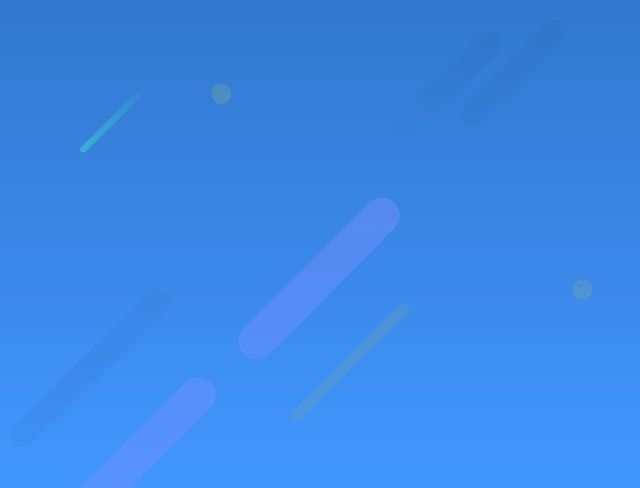
Write a Shadertoy shader that draws this background.

```glsl
// Distance to a capsule in x, position along its axis from a to b in y
vec2 capsule(vec2 p, vec2 a, vec2 b, float radius) {
    vec2 axis = b - a;
    float along = clamp(dot(p - a, axis) / dot(axis, axis), 0.0, 1.0);
    return vec2(length(p - a - axis * along) - radius, along);
}

float cover(float dist) {
    float soft = 0.75 / iResolution.y;
    return 1.0 - smoothstep(-soft, soft, dist);
}

// Blends a capsule whose opacity runs from alphaA to alphaB
void addBar(inout vec3 col, vec2 p, vec2 a, vec2 b, float radius,
            vec3 tint, float alphaA, float alphaB) {
    vec2 bar = capsule(p, a, b, radius);
    col = mix(col, tint, cover(bar.x) * mix(alphaA, alphaB, bar.y));
}

void addDot(inout vec3 col, vec2 p, vec2 center, vec3 tint, float alpha) {
    col = mix(col, tint, cover(length(p - center) - 0.0205) * alpha);
}

void mainImage(out vec4 fragColor, in vec2 fragCoord) {
    vec2 p = fragCoord / iResolution.y;
    p.x *= 1.3128 * iResolution.y / iResolution.x;

    vec3 violet = vec3(0.50, 0.56, 1.0);
    vec3 olive = vec3(0.45, 0.65, 0.60);
    vec3 teal = vec3(0.20, 0.72, 0.81);
    vec3 shade = vec3(0.19, 0.45, 0.77);

    // Vertical sky gradient
    vec3 col = mix(vec3(0.255, 0.59, 1.0), vec3(0.197, 0.470, 0.806), p.y);

    // Faint shadow bars
    addBar(col, p, vec2(1.003, 0.911), vec2(0.834, 0.743), 0.0257, shade, 0.45, 0.1);
    addBar(col, p, vec2(1.139, 0.935), vec2(0.969, 0.765), 0.0245, shade, 0.45, 0.25);
    addBar(col, p, vec2(0.324, 0.382), vec2(0.048, 0.110), 0.0257, shade, 0.17, 0.15);

    // Wide violet bars
    addBar(col, p, vec2(0.783, 0.558), vec2(0.526, 0.300), 0.0368, violet, 0.4, 0.36);
    addBar(col, p, vec2(0.406, 0.190), vec2(0.149, -0.068), 0.0368, violet, 0.36, 0.36);

    // Thin streaks
    addBar(col, p, vec2(0.827, 0.366), vec2(0.610, 0.149), 0.0115, olive, 0.27, 0.27);
    addBar(col, p, vec2(0.171, 0.694), vec2(0.308, 0.829), 0.0065, teal, 0.9, 0.0);

    // Round dots
    addDot(col, p, vec2(0.454, 0.808), olive, 0.38);
    addDot(col, p, vec2(1.195, 0.406), olive, 0.34);

    fragColor = vec4(col, 1.0);
}
```
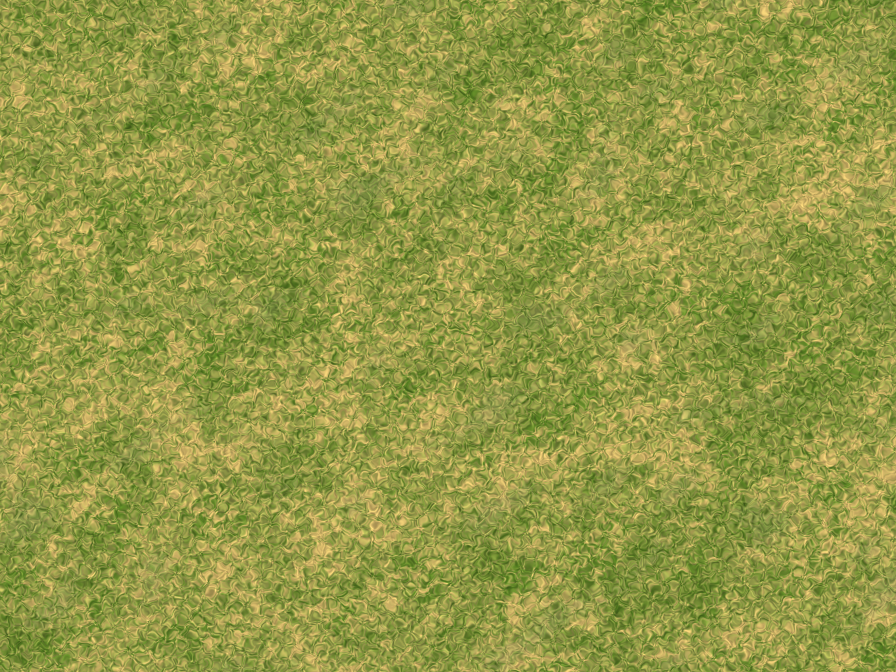
A Shadertoy shader for this texture:

```glsl
#define PATCH_FREQ vec2(3.2, 5.6)
#define MOTTLE_FREQ vec2(13.0, 20.0)
#define FLECK_FREQ vec2(46.0, 72.0)
#define BLADE_FREQ vec2(105.0, 190.0)
#define PATCH_ANGLE 0.45
#define BLADE_ANGLE 0.85
#define PATCH_AMOUNT 0.30
#define MOTTLE_AMOUNT 0.25
#define FLECK_AMOUNT 0.40
#define BLADE_AMOUNT 0.44
#define GRAIN_AMOUNT 0.42
#define SHADE_AMOUNT 0.075

// Dryness ramp, from lush grass to bleached straw
const vec3 TURF[7] = vec3[7](
    vec3(0.31, 0.45, 0.12), vec3(0.41, 0.50, 0.18),
    vec3(0.48, 0.57, 0.22), vec3(0.54, 0.56, 0.27),
    vec3(0.60, 0.63, 0.29), vec3(0.68, 0.65, 0.33),
    vec3(0.81, 0.70, 0.40));
const float DRYNESS[7] = float[7](-2.4, -1.4, -0.8, -0.3, 0.2, 0.75, 1.8);

float hash(vec2 cell) {
    uvec2 q = uvec2(ivec2(cell)) * uvec2(1597334673u, 3812015801u);
    uint h = (q.x ^ q.y) * 1597334673u;
    h = (h ^ (h >> 15)) * 2246822519u;
    h ^= h >> 13;
    return float(h >> 8) / 16777216.0;
}

float slope(vec2 cell, vec2 offset) {
    float a = 6.28318 * hash(cell);
    return dot(vec2(cos(a), sin(a)), offset);
}

// Gradient noise scaled to a deviation of about one
float noise(vec2 p) {
    vec2 i = floor(p), f = p - i;
    vec2 u = f * f * f * (f * (f * 6.0 - 15.0) + 10.0);
    vec2 e = vec2(1.0, 0.0);
    float low = mix(slope(i, f), slope(i + e, f - e), u.x);
    float high = mix(slope(i + e.yx, f - e.yx), slope(i + 1.0, f - 1.0), u.x);
    return 4.6 * mix(low, high, u.y);
}

// Noise stretched along a direction; freq is (along, across)
float streaks(vec2 p, float angle, vec2 freq, float seed) {
    vec2 d = vec2(cos(angle), sin(angle));
    vec2 q = vec2(dot(p, d), dot(p, vec2(-d.y, d.x)));
    return noise(q * freq + seed * vec2(17.3, 31.7));
}

vec3 turfColor(float dryness) {
    vec3 color = TURF[0];
    for (int i = 1; i < 7; i++) {
        float t = (dryness - DRYNESS[i - 1]) / (DRYNESS[i] - DRYNESS[i - 1]);
        color = mix(color, TURF[i], clamp(t, 0.0, 1.0));
    }
    return color;
}

void mainImage(out vec4 fragColor, in vec2 fragCoord) {
    vec2 p = fragCoord / iResolution.y;

    // Broad worn and lush areas, lying along a shallow diagonal
    float patches = 0.7 * streaks(p, PATCH_ANGLE, PATCH_FREQ, 1.0)
                  + 0.7 * streaks(p, PATCH_ANGLE, PATCH_FREQ * 2.1, 2.0);
    float mottle = streaks(p, 0.3, MOTTLE_FREQ, 3.0);

    // Ragged offsets keep the small features from lining up
    vec2 ragged = p + 0.0022 * vec2(streaks(p, 0.5, vec2(75.0), 11.0),
                                    streaks(p, 1.1, vec2(75.0), 12.0));

    // Small straw flecks, gathered where the turf is worn
    float fleck = streaks(ragged, 0.2, FLECK_FREQ, 4.0);
    float straw = smoothstep(0.8, 1.9, fleck + 0.35 * patches + 0.3 * mottle);

    // Blades lean one way or the other from area to area
    float lean = smoothstep(-0.7, 0.7, streaks(p, 0.0, vec2(9.0), 5.0));
    float blades = mix(streaks(ragged, BLADE_ANGLE, BLADE_FREQ, 6.0),
                       streaks(ragged, -0.6, BLADE_FREQ, 7.0), lean);
    float grain = streaks(ragged, 0.35, vec2(215.0, 250.0), 13.0);
    float shade = 0.6 * streaks(ragged, 1.2, BLADE_FREQ, 8.0)
                + 0.8 * streaks(ragged, -0.25, vec2(225.0, 260.0), 9.0);

    float dryness = PATCH_AMOUNT * patches + MOTTLE_AMOUNT * mottle
                  + FLECK_AMOUNT * fleck + BLADE_AMOUNT * blades
                  + GRAIN_AMOUNT * grain + 0.55 * straw - 0.07;
    vec3 color = turfColor(dryness);

    // Dull sage tufts and vivid green tufts
    float tuft = streaks(p, 0.6, vec2(9.0, 16.0), 10.0) + 0.4 * blades;
    color = mix(color, vec3(0.50, 0.56, 0.31), 0.35 * smoothstep(1.1, 2.3, tuft));
    float vivid = smoothstep(0.5, 2.0, -tuft) * smoothstep(0.4, -1.2, dryness);
    color = mix(color, vec3(0.34, 0.52, 0.13), 0.45 * vivid);

    // Light and shadow between blades
    color *= 1.0 + SHADE_AMOUNT * (shade + 0.3 * blades);
    fragColor = vec4(clamp(color, 0.0, 1.0), 1.0);
}
```
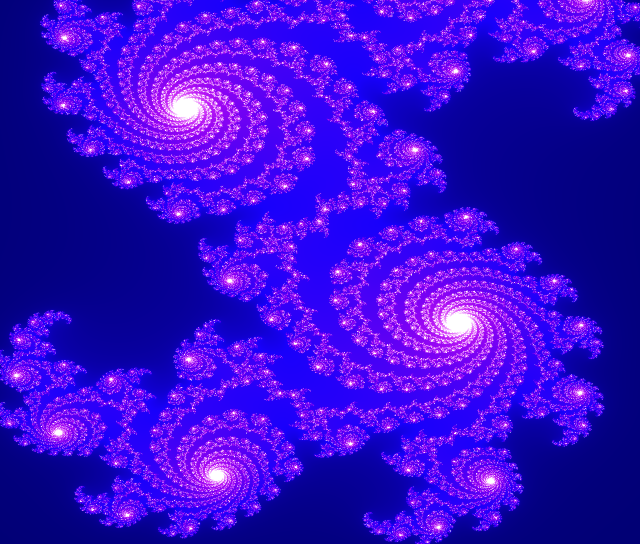
This background is drawn by a WebGL 1 fragment shader. Its source:

```glsl
precision highp float;

// Spiral Julia set of z*z + c, coloured by smooth escape time:
// navy far outside, blue near the set, then violet, magenta and white.
// Four samples per pixel smooth the fine filaments.

uniform vec2 u_resolution;

const vec2 JULIA_C = vec2(0.36, -0.11);
const vec2 VIEW_CENTER = vec2(-0.006, -0.192);
const vec2 VIEW_SIZE = vec2(1.631, 1.847);   // plane area spanned by the canvas
const int MAX_STEPS = 280;
const float BAILOUT = 64.0;                  // squared escape radius
const float NAVY_LEVEL = 0.43;
const float BLUE_GAIN = 6.0;
const float BLUE_DIP = 0.18;                 // slight loss of blue in the violets
const float GREEN_POWER = 7.0;               // high: only the cores turn white

vec2 complexSquare(vec2 z) {
  return vec2(z.x * z.x - z.y * z.y, 2.0 * z.x * z.y);
}

// Smooth escape time from 0 to 1; points that never escape give 1.
float escapeTime(vec2 z) {
  for (int i = 0; i < MAX_STEPS; i++) {
    z = complexSquare(z) + JULIA_C;
    float r2 = dot(z, z);
    if (r2 > BAILOUT) {
      float steps = float(i) + 1.0 - log2(0.5 * log2(r2));
      return clamp(steps / float(MAX_STEPS), 0.0, 1.0);
    }
  }
  return 1.0;
}

// Blue fills first, red grows evenly, and green comes last.
vec3 palette(float t) {
  float green = pow(t, GREEN_POWER);
  float blue = min(NAVY_LEVEL + BLUE_GAIN * t, 1.0 - BLUE_DIP * t * (1.0 - t));
  return vec3(t, green, blue);
}

vec3 samplePlane(vec2 fragment) {
  vec2 uv = fragment / u_resolution;
  return palette(escapeTime(VIEW_CENTER + (uv - 0.5) * VIEW_SIZE));
}

void main() {
  vec3 color = vec3(0.0);
  for (int y = 0; y < 2; y++) {
    for (int x = 0; x < 2; x++) {
      vec2 offset = 0.5 * vec2(float(x), float(y)) - 0.25;
      color += samplePlane(gl_FragCoord.xy + offset);
    }
  }
  gl_FragColor = vec4(color * 0.25, 1.0);
}
```
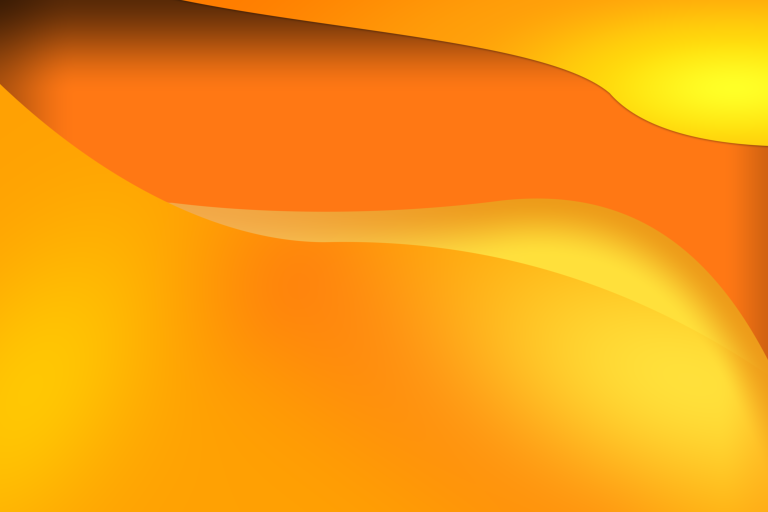
This background is drawn by a Shadertoy shader. Its source:

```glsl
#define ORANGE vec3(1.0, 0.47, 0.08)
#define AMBER vec3(1.0, 0.63, 0.01)
#define GOLD vec3(1.0, 0.78, 0.01)
#define EMBER vec3(1.0, 0.49, 0.04)
#define LEMON vec3(1.0, 0.88, 0.23)
#define PALE vec3(0.97, 0.76, 0.38)
#define RIM_LEFT vec3(0.95, 0.66, 0.28)
#define RIM_RIGHT vec3(0.93, 0.61, 0.10)
#define RIM_WIDTH 0.115

// Height and slope at x of one cubic Bezier, found by bisection
vec2 bezierAt(float x, vec2 a, vec2 b, vec2 c, vec2 d) {
    float t = 0.5;
    float stepSize = 0.25;
    for (int i = 0; i < 16; i++) {
        float s = 1.0 - t;
        float bx = s*s*s*a.x + 3.0*s*s*t*b.x + 3.0*s*t*t*c.x + t*t*t*d.x;
        t += bx < x ? stepSize : -stepSize;
        stepSize *= 0.5;
    }
    float s = 1.0 - t;
    float y = s*s*s*a.y + 3.0*s*s*t*b.y + 3.0*s*t*t*c.y + t*t*t*d.y;
    vec2 tangent = s*s*(b - a) + 2.0*s*t*(c - b) + t*t*(d - c);
    return vec2(y, tangent.y / tangent.x);
}

// Approximate signed distance to two joined curves, positive below them
float belowWave(vec2 p, vec2 a, vec2 b, vec2 c, vec2 joint, vec2 d, vec2 e, vec2 f) {
    vec2 curve = p.x < joint.x ? bezierAt(p.x, a, b, c, joint)
                               : bezierAt(p.x, joint, d, e, f);
    return (p.y - curve.x) / sqrt(1.0 + curve.y * curve.y);
}

// Soft elliptical glow with its long axis along a unit direction
float glow(vec2 p, vec2 center, vec2 axis, vec2 radii) {
    vec2 q = p - center;
    q = vec2(dot(q, axis), dot(q, vec2(-axis.y, axis.x))) / radii;
    return exp(-dot(q, q));
}

// Orange band with shadow along the top and both sides
vec3 bandColor(vec2 p, float topDistance) {
    float shade = mix(0.33, 1.0, smoothstep(-0.02, 0.185, p.y));
    shade *= mix(0.66, 1.0, smoothstep(-0.03, 0.15, p.x));
    shade *= mix(1.0, 0.8, smoothstep(1.41, 1.52, p.x));
    float outline = topDistance / 0.003;
    return ORANGE * shade * (1.0 - 0.25 * exp(-outline * outline));
}

// Upper corner, lit from a bright yellow core
vec3 cornerColor(vec2 p) {
    float d = length((p - vec2(1.435, 0.172)) / vec2(0.57, 0.215));
    vec3 color = mix(vec3(1.0, 1.0, 0.15), vec3(1.0, 0.87, 0.05), smoothstep(0.0, 0.5, d));
    color = mix(color, vec3(1.0, 0.63, 0.04), smoothstep(0.3, 1.05, d));
    return mix(color, vec3(1.0, 0.49, 0.0), smoothstep(0.9, 2.0, d));
}

// Large front sheet: gold at left, ember ridge, lemon at right
vec3 frontColor(vec2 p) {
    vec3 color = mix(AMBER, GOLD, glow(p, vec2(0.06, 0.762), vec2(0.55, -0.835), vec2(0.35, 0.195)));
    vec2 ridgeStart = vec2(0.61, 0.56);
    vec2 ridge = vec2(0.53, 0.42);
    float along = clamp(dot(p - ridgeStart, ridge) / dot(ridge, ridge), 0.0, 1.0);
    float away = length(p - ridgeStart - ridge * along) / 0.2;
    color = mix(color, EMBER, exp(-away * away) * mix(0.95, 0.65, along));
    color = mix(color, LEMON, glow(p, vec2(1.348, 0.742), vec2(0.954, 0.3), vec2(0.47, 0.235)));
    return mix(color, vec3(1.0, 0.6, 0.08), 0.35 * smoothstep(1.4, 1.51, p.x));
}

void mainImage(out vec4 fragColor, in vec2 fragCoord) {
    // Height is one unit; y runs down from the top edge
    vec2 uv = fragCoord / iResolution.xy;
    vec2 p = vec2(1.5 * uv.x, 1.0 - uv.y);
    float soft = 0.75 / iResolution.y;

    float top = belowWave(p, vec2(0.283, -0.016), vec2(0.586, 0.059), vec2(1.064, 0.074),
        vec2(1.191, 0.182), vec2(1.25, 0.25), vec2(1.367, 0.279), vec2(1.5, 0.285));
    float back = belowWave(p, vec2(0.336, 0.396), vec2(0.527, 0.42), vec2(0.762, 0.42),
        vec2(0.977, 0.392), vec2(1.211, 0.365), vec2(1.377, 0.465), vec2(1.5, 0.703));
    float front = belowWave(p, vec2(0.0, 0.164), vec2(0.186, 0.342), vec2(0.42, 0.473),
        vec2(0.635, 0.473), vec2(0.957, 0.465), vec2(1.24, 0.557), vec2(1.5, 0.732));

    // Back sheet darkens toward its upper rim
    float across = smoothstep(0.35, 1.09, p.x);
    vec3 rimColor = mix(RIM_LEFT, RIM_RIGHT, across);
    float rim = 1.0 - smoothstep(0.0, RIM_WIDTH, back);
    vec3 backColor = mix(mix(PALE, LEMON, across), rimColor, rim);

    // The front sheet shares that rim at the right, where the two merge
    vec3 frontSheet = mix(frontColor(p), rimColor, rim * smoothstep(1.17, 1.4, p.x));

    // Layers from back to front
    vec3 color = mix(cornerColor(p), bandColor(p, top), smoothstep(-soft, soft, top));
    color = mix(color, backColor, smoothstep(-soft, soft, back));
    color = mix(color, frontSheet, smoothstep(-soft, soft, front));
    fragColor = vec4(color, 1.0);
}
```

◇ ◇ ◇ ◇ ◇ ◇ ◇

### WHAT YOU ARE ASKED TO DO:
Please go line by line through the records above, copying each one that holds the string "radius".

### RESPONSE FOR THIS EXERCISE:
vec2 capsule(vec2 p, vec2 a, vec2 b, float radius) {
    return vec2(length(p - a - axis * along) - radius, along);
void addBar(inout vec3 col, vec2 p, vec2 a, vec2 b, float radius,
    vec2 bar = capsule(p, a, b, radius);
const float BAILOUT = 64.0;                  // squared escape radius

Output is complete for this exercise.